> [What is required]
The finished copy should match every record exactly and contain no pictures.

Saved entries
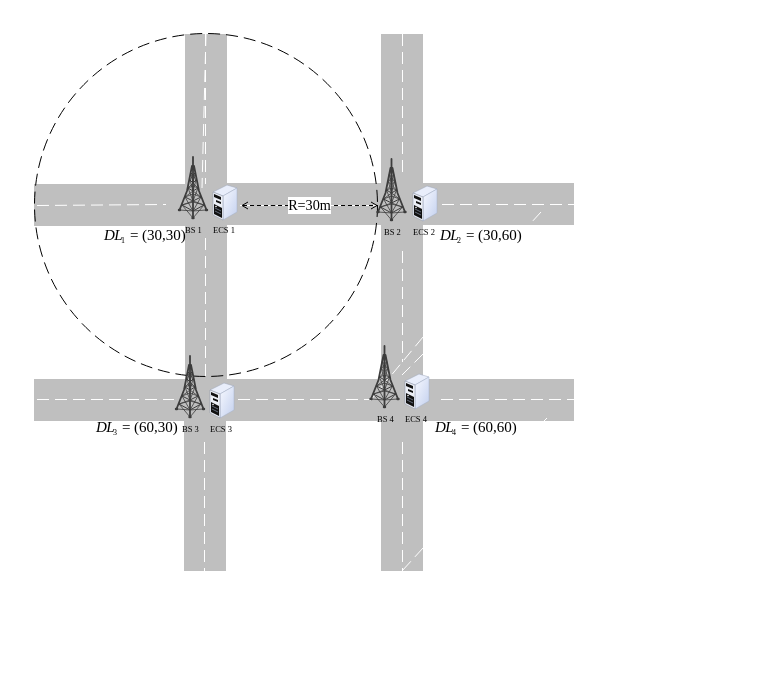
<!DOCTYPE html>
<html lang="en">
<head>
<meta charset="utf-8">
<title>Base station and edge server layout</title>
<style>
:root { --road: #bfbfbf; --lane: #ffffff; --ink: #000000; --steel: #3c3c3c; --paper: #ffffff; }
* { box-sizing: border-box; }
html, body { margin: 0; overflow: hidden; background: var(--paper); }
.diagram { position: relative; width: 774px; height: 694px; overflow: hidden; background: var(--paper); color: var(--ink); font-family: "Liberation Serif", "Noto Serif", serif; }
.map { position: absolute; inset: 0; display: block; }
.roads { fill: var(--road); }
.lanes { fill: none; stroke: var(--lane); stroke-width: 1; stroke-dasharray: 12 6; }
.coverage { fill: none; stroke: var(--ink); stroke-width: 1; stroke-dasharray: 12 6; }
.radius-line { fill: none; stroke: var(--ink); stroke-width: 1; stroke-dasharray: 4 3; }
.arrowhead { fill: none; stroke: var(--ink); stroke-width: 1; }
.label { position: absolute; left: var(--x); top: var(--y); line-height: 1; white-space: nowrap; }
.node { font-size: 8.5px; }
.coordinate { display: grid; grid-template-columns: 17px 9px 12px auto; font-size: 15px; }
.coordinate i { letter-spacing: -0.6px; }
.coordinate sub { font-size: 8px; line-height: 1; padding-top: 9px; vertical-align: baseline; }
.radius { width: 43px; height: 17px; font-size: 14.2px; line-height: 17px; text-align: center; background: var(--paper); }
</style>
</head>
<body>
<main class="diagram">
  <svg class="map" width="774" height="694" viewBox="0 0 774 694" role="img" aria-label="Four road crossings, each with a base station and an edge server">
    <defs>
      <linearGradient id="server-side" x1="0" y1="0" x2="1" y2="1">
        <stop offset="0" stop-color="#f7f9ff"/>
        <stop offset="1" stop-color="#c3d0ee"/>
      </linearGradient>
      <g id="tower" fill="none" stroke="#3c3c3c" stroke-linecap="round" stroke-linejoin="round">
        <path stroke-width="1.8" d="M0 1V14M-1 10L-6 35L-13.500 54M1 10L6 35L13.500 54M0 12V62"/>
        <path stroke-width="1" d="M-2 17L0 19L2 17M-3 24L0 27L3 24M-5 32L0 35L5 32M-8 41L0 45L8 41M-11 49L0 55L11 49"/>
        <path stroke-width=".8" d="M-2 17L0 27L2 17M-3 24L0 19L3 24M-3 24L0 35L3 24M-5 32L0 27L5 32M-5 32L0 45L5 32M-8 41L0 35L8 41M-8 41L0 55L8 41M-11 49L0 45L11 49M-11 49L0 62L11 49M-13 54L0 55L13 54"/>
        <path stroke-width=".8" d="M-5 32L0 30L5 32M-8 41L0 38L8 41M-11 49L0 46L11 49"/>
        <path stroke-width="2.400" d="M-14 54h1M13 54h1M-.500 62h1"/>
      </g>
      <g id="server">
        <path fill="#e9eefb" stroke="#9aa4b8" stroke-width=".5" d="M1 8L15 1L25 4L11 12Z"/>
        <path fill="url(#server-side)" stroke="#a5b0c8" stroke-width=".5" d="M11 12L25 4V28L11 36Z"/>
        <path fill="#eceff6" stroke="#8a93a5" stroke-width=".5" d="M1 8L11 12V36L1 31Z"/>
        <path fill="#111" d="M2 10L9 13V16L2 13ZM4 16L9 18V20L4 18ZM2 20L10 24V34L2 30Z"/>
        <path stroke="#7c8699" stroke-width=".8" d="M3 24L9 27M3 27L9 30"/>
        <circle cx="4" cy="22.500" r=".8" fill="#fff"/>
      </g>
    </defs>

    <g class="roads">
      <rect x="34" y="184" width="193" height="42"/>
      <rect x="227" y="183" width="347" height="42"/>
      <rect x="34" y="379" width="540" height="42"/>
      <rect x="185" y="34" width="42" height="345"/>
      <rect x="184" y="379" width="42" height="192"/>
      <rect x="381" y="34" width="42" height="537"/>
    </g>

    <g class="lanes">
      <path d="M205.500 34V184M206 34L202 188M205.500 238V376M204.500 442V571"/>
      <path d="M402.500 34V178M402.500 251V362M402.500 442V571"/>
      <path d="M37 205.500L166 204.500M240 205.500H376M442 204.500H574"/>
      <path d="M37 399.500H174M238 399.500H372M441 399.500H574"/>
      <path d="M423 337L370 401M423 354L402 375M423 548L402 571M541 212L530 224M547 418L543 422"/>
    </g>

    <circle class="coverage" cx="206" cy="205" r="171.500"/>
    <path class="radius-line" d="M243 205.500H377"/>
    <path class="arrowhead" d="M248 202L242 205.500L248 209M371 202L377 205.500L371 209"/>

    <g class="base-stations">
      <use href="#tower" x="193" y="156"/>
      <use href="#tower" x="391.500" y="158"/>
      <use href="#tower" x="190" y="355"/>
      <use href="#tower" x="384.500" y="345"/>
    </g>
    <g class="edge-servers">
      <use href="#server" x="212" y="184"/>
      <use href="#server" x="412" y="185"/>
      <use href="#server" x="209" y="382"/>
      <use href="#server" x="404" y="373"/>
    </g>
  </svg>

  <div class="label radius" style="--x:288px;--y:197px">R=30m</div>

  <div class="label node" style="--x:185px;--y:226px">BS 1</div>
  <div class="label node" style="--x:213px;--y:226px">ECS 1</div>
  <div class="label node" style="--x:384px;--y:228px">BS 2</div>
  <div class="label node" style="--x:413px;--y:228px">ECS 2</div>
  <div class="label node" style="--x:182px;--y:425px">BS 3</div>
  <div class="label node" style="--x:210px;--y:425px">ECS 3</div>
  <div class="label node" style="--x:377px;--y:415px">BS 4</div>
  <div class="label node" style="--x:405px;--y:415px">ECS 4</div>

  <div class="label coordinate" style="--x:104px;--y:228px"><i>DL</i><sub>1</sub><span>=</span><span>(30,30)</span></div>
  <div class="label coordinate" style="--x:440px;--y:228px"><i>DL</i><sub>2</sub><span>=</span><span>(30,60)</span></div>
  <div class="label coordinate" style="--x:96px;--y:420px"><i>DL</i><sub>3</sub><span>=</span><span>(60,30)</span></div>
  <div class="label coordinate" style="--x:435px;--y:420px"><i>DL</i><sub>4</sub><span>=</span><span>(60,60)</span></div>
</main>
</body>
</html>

> [Reply]
<!DOCTYPE html>
<html lang="en">
<head>
<meta charset="utf-8">
<title>Base station and edge server layout</title>
<style>
:root { --road: #bfbfbf; --lane: #ffffff; --ink: #000000; --steel: #3c3c3c; --paper: #ffffff; }
* { box-sizing: border-box; }
html, body { margin: 0; overflow: hidden; background: var(--paper); }
.diagram { position: relative; width: 774px; height: 694px; overflow: hidden; background: var(--paper); color: var(--ink); font-family: "Liberation Serif", "Noto Serif", serif; }
.map { position: absolute; inset: 0; display: block; }
.roads { fill: var(--road); }
.lanes { fill: none; stroke: var(--lane); stroke-width: 1; stroke-dasharray: 12 6; }
.coverage { fill: none; stroke: var(--ink); stroke-width: 1; stroke-dasharray: 12 6; }
.radius-line { fill: none; stroke: var(--ink); stroke-width: 1; stroke-dasharray: 4 3; }
.arrowhead { fill: none; stroke: var(--ink); stroke-width: 1; }
.label { position: absolute; left: var(--x); top: var(--y); line-height: 1; white-space: nowrap; }
.node { font-size: 8.5px; }
.coordinate { display: grid; grid-template-columns: 17px 9px 12px auto; font-size: 15px; }
.coordinate i { letter-spacing: -0.6px; }
.coordinate sub { font-size: 8px; line-height: 1; padding-top: 9px; vertical-align: baseline; }
.radius { width: 43px; height: 17px; font-size: 14.2px; line-height: 17px; text-align: center; background: var(--paper); }
</style>
</head>
<body>
<main class="diagram">
  <svg class="map" width="774" height="694" viewBox="0 0 774 694" role="img" aria-label="Four road crossings, each with a base station and an edge server">
    <defs>
      <linearGradient id="server-side" x1="0" y1="0" x2="1" y2="1">
        <stop offset="0" stop-color="#f7f9ff"/>
        <stop offset="1" stop-color="#c3d0ee"/>
      </linearGradient>
      <g id="tower" fill="none" stroke="#3c3c3c" stroke-linecap="round" stroke-linejoin="round">
        <path stroke-width="1.8" d="M0 1V14M-1 10L-6 35L-13.500 54M1 10L6 35L13.500 54M0 12V62"/>
        <path stroke-width="1" d="M-2 17L0 19L2 17M-3 24L0 27L3 24M-5 32L0 35L5 32M-8 41L0 45L8 41M-11 49L0 55L11 49"/>
        <path stroke-width=".8" d="M-2 17L0 27L2 17M-3 24L0 19L3 24M-3 24L0 35L3 24M-5 32L0 27L5 32M-5 32L0 45L5 32M-8 41L0 35L8 41M-8 41L0 55L8 41M-11 49L0 45L11 49M-11 49L0 62L11 49M-13 54L0 55L13 54"/>
        <path stroke-width=".8" d="M-5 32L0 30L5 32M-8 41L0 38L8 41M-11 49L0 46L11 49"/>
        <path stroke-width="2.400" d="M-14 54h1M13 54h1M-.500 62h1"/>
      </g>
      <g id="server">
        <path fill="#e9eefb" stroke="#9aa4b8" stroke-width=".5" d="M1 8L15 1L25 4L11 12Z"/>
        <path fill="url(#server-side)" stroke="#a5b0c8" stroke-width=".5" d="M11 12L25 4V28L11 36Z"/>
        <path fill="#eceff6" stroke="#8a93a5" stroke-width=".5" d="M1 8L11 12V36L1 31Z"/>
        <path fill="#111" d="M2 10L9 13V16L2 13ZM4 16L9 18V20L4 18ZM2 20L10 24V34L2 30Z"/>
        <path stroke="#7c8699" stroke-width=".8" d="M3 24L9 27M3 27L9 30"/>
        <circle cx="4" cy="22.500" r=".8" fill="#fff"/>
      </g>
    </defs>

    <g class="roads">
      <rect x="34" y="184" width="193" height="42"/>
      <rect x="227" y="183" width="347" height="42"/>
      <rect x="34" y="379" width="540" height="42"/>
      <rect x="185" y="34" width="42" height="345"/>
      <rect x="184" y="379" width="42" height="192"/>
      <rect x="381" y="34" width="42" height="537"/>
    </g>

    <g class="lanes">
      <path d="M205.500 34V184M206 34L202 188M205.500 238V376M204.500 442V571"/>
      <path d="M402.500 34V178M402.500 251V362M402.500 442V571"/>
      <path d="M37 205.500L166 204.500M240 205.500H376M442 204.500H574"/>
      <path d="M37 399.500H174M238 399.500H372M441 399.500H574"/>
      <path d="M423 337L370 401M423 354L402 375M423 548L402 571M541 212L530 224M547 418L543 422"/>
    </g>

    <circle class="coverage" cx="206" cy="205" r="171.500"/>
    <path class="radius-line" d="M243 205.500H377"/>
    <path class="arrowhead" d="M248 202L242 205.500L248 209M371 202L377 205.500L371 209"/>

    <g class="base-stations">
      <use href="#tower" x="193" y="156"/>
      <use href="#tower" x="391.500" y="158"/>
      <use href="#tower" x="190" y="355"/>
      <use href="#tower" x="384.500" y="345"/>
    </g>
    <g class="edge-servers">
      <use href="#server" x="212" y="184"/>
      <use href="#server" x="412" y="185"/>
      <use href="#server" x="209" y="382"/>
      <use href="#server" x="404" y="373"/>
    </g>
  </svg>

  <div class="label radius" style="--x:288px;--y:197px">R=30m</div>

  <div class="label node" style="--x:185px;--y:226px">BS 1</div>
  <div class="label node" style="--x:213px;--y:226px">ECS 1</div>
  <div class="label node" style="--x:384px;--y:228px">BS 2</div>
  <div class="label node" style="--x:413px;--y:228px">ECS 2</div>
  <div class="label node" style="--x:182px;--y:425px">BS 3</div>
  <div class="label node" style="--x:210px;--y:425px">ECS 3</div>
  <div class="label node" style="--x:377px;--y:415px">BS 4</div>
  <div class="label node" style="--x:405px;--y:415px">ECS 4</div>

  <div class="label coordinate" style="--x:104px;--y:228px"><i>DL</i><sub>1</sub><span>=</span><span>(30,30)</span></div>
  <div class="label coordinate" style="--x:440px;--y:228px"><i>DL</i><sub>2</sub><span>=</span><span>(30,60)</span></div>
  <div class="label coordinate" style="--x:96px;--y:420px"><i>DL</i><sub>3</sub><span>=</span><span>(60,30)</span></div>
  <div class="label coordinate" style="--x:435px;--y:420px"><i>DL</i><sub>4</sub><span>=</span><span>(60,60)</span></div>
</main>
</body>
</html>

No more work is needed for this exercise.